■ Stored data:
● ● ● ● ●
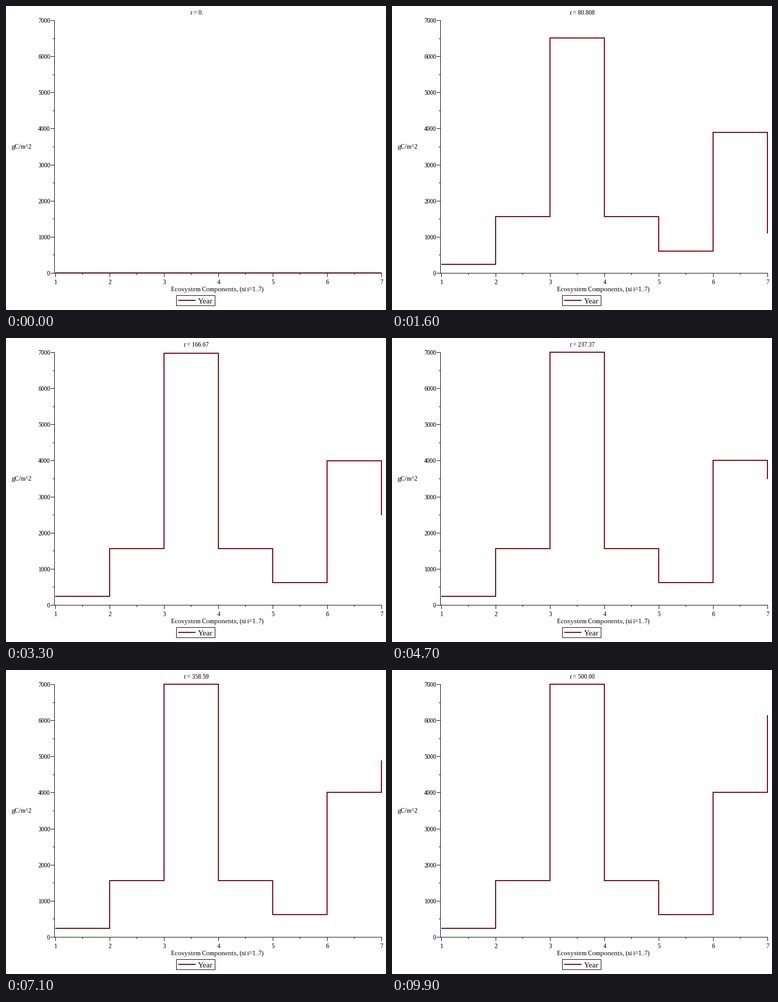
Animation, 748 px wide and 599 px high, one loop 10000 ms. Source, as a matplotlib script:

```python
import numpy as np
import matplotlib.pyplot as plt
from matplotlib.animation import FuncAnimation
from matplotlib.collections import LineCollection
from matplotlib.patches import Rectangle

W, H, DPI = 748, 599, 64
FRAMES, YEARS = 100, 500
PT = 72 / DPI                      # points per pixel
X0, DX = 97, 107                   # x of component 1, spacing
Y0, YSCALE = 526, 498 / 7000       # y of zero, pixels per unit
WINE = "#78000e"

plt.rcParams.update({
    "font.family": "Liberation Serif",
    "text.hinting": "native",
    "text.hinting_factor": 1,
    "path.snap": False,
})


def flow(x):
    """Carbon flow: leaves, branches, stems, roots, litter, humus, charcoal."""
    npp = 777.8
    leaf, branch, stem, root = x[:4] / (1, 10, 30.3, 10)
    litter, humus, coal = x[4], x[5] / 9.92, x[6] / 500
    return np.array([
        0.3 * npp - leaf,
        0.2 * npp - branch,
        0.297 * npp - stem,
        0.2 * npp - root,
        leaf + branch + stem - litter,
        0.4 * litter + root - humus,
        0.0496 * humus - coal,
    ])


def simulate(substeps=20):
    h = YEARS / (FRAMES - 1) / substeps
    x = np.zeros(7)
    states = [x]
    for _ in range(FRAMES - 1):
        for _ in range(substeps):
            a = flow(x)
            b = flow(x + h / 2 * a)
            c = flow(x + h / 2 * b)
            d = flow(x + h * c)
            x = x + h / 6 * (a + 2 * b + 2 * c + d)
        states.append(x)
    return np.array(states)


fig = plt.figure(figsize=(W / DPI, H / DPI), dpi=DPI, facecolor="white")
ax = fig.add_axes([0, 0, 1, 1])
ax.set_xlim(0, W)
ax.set_ylim(H, 0)
ax.axis("off")


def label(x, y, s, ha="left", size=13, **kw):
    return ax.text(x, y, s, ha=ha, va="baseline", fontsize=size * PT,
                   color="black", **kw)


# Axes and ticks, as one-pixel lines
segs = [[(95.5, 28), (95.5, 527)], [(95, 526.5), (740, 526.5)]]
for k in range(15):
    y = round(Y0 - k * 500 * YSCALE) + 0.5
    segs.append([(92 if k % 2 else 88, y), (95, y)])
    if k % 2 == 0:
        label(87, y + 4.5, str(k * 500), ha="right")
for k in range(13):
    x = int(X0 + k * DX / 2) + 0.5
    segs.append([(x, 527), (x, 530 if k % 2 else 534)])
    if k % 2 == 0:
        label(x, 548, str(1 + k // 2), ha="center")
ax.add_collection(LineCollection(segs, colors="black", linewidths=PT,
                                 antialiaseds=False, capstyle="butt", zorder=3))

label(10, 281, "gC/m^2")
label(325, 562, "Ecosystem Components, (xi i=1..7)")

# Legend
ax.add_patch(Rectangle((335.5, 570.5), 76, 20, fill=False, ec="black",
                       lw=PT, antialiased=False))
wine = dict(color=WINE, lw=2 * PT, antialiased=False,
            solid_capstyle="butt", solid_joinstyle="miter")
ax.plot([339, 373], [580, 580], **wine)
label(378, 586, "Year", size=15)

steps, = ax.plot([], [], zorder=2, **wine)
t_name = label(349, 17, "t", style="italic")
t_value = label(356, 17, "")

levels = np.round(Y0 - simulate() * YSCALE)
xs = np.repeat(X0 + DX * np.arange(7), 2)[1:]


def year_text(t):
    if t == 0:
        return "0."
    whole = len(str(int(t)))
    return f"{t:.{5 - whole}f}"


def update(i):
    steps.set_data(xs, np.repeat(levels[i], 2)[:-1])
    left = 349 if i else 362
    t_name.set_x(left)
    t_value.set_x(left + 7)
    t_value.set_text("= " + year_text(YEARS * i / (FRAMES - 1)))
    return steps, t_name, t_value


anim = FuncAnimation(fig, update, frames=FRAMES, interval=100,
                     repeat=True, repeat_delay=0)
plt.show()
```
● ● ● ● ●
■ TO DO: Output every line of the records exactly, excluding all pictures.

■ RESPONSE AREA:
Animation, 748 px wide and 599 px high, one loop 10000 ms. Source, as a matplotlib script:

```python
import numpy as np
import matplotlib.pyplot as plt
from matplotlib.animation import FuncAnimation
from matplotlib.collections import LineCollection
from matplotlib.patches import Rectangle

W, H, DPI = 748, 599, 64
FRAMES, YEARS = 100, 500
PT = 72 / DPI                      # points per pixel
X0, DX = 97, 107                   # x of component 1, spacing
Y0, YSCALE = 526, 498 / 7000       # y of zero, pixels per unit
WINE = "#78000e"

plt.rcParams.update({
    "font.family": "Liberation Serif",
    "text.hinting": "native",
    "text.hinting_factor": 1,
    "path.snap": False,
})


def flow(x):
    """Carbon flow: leaves, branches, stems, roots, litter, humus, charcoal."""
    npp = 777.8
    leaf, branch, stem, root = x[:4] / (1, 10, 30.3, 10)
    litter, humus, coal = x[4], x[5] / 9.92, x[6] / 500
    return np.array([
        0.3 * npp - leaf,
        0.2 * npp - branch,
        0.297 * npp - stem,
        0.2 * npp - root,
        leaf + branch + stem - litter,
        0.4 * litter + root - humus,
        0.0496 * humus - coal,
    ])


def simulate(substeps=20):
    h = YEARS / (FRAMES - 1) / substeps
    x = np.zeros(7)
    states = [x]
    for _ in range(FRAMES - 1):
        for _ in range(substeps):
            a = flow(x)
            b = flow(x + h / 2 * a)
            c = flow(x + h / 2 * b)
            d = flow(x + h * c)
            x = x + h / 6 * (a + 2 * b + 2 * c + d)
        states.append(x)
    return np.array(states)


fig = plt.figure(figsize=(W / DPI, H / DPI), dpi=DPI, facecolor="white")
ax = fig.add_axes([0, 0, 1, 1])
ax.set_xlim(0, W)
ax.set_ylim(H, 0)
ax.axis("off")


def label(x, y, s, ha="left", size=13, **kw):
    return ax.text(x, y, s, ha=ha, va="baseline", fontsize=size * PT,
                   color="black", **kw)


# Axes and ticks, as one-pixel lines
segs = [[(95.5, 28), (95.5, 527)], [(95, 526.5), (740, 526.5)]]
for k in range(15):
    y = round(Y0 - k * 500 * YSCALE) + 0.5
    segs.append([(92 if k % 2 else 88, y), (95, y)])
    if k % 2 == 0:
        label(87, y + 4.5, str(k * 500), ha="right")
for k in range(13):
    x = int(X0 + k * DX / 2) + 0.5
    segs.append([(x, 527), (x, 530 if k % 2 else 534)])
    if k % 2 == 0:
        label(x, 548, str(1 + k // 2), ha="center")
ax.add_collection(LineCollection(segs, colors="black", linewidths=PT,
                                 antialiaseds=False, capstyle="butt", zorder=3))

label(10, 281, "gC/m^2")
label(325, 562, "Ecosystem Components, (xi i=1..7)")

# Legend
ax.add_patch(Rectangle((335.5, 570.5), 76, 20, fill=False, ec="black",
                       lw=PT, antialiased=False))
wine = dict(color=WINE, lw=2 * PT, antialiased=False,
            solid_capstyle="butt", solid_joinstyle="miter")
ax.plot([339, 373], [580, 580], **wine)
label(378, 586, "Year", size=15)

steps, = ax.plot([], [], zorder=2, **wine)
t_name = label(349, 17, "t", style="italic")
t_value = label(356, 17, "")

levels = np.round(Y0 - simulate() * YSCALE)
xs = np.repeat(X0 + DX * np.arange(7), 2)[1:]


def year_text(t):
    if t == 0:
        return "0."
    whole = len(str(int(t)))
    return f"{t:.{5 - whole}f}"


def update(i):
    steps.set_data(xs, np.repeat(levels[i], 2)[:-1])
    left = 349 if i else 362
    t_name.set_x(left)
    t_value.set_x(left + 7)
    t_value.set_text("= " + year_text(YEARS * i / (FRAMES - 1)))
    return steps, t_name, t_value


anim = FuncAnimation(fig, update, frames=FRAMES, interval=100,
                     repeat=True, repeat_delay=0)
plt.show()
```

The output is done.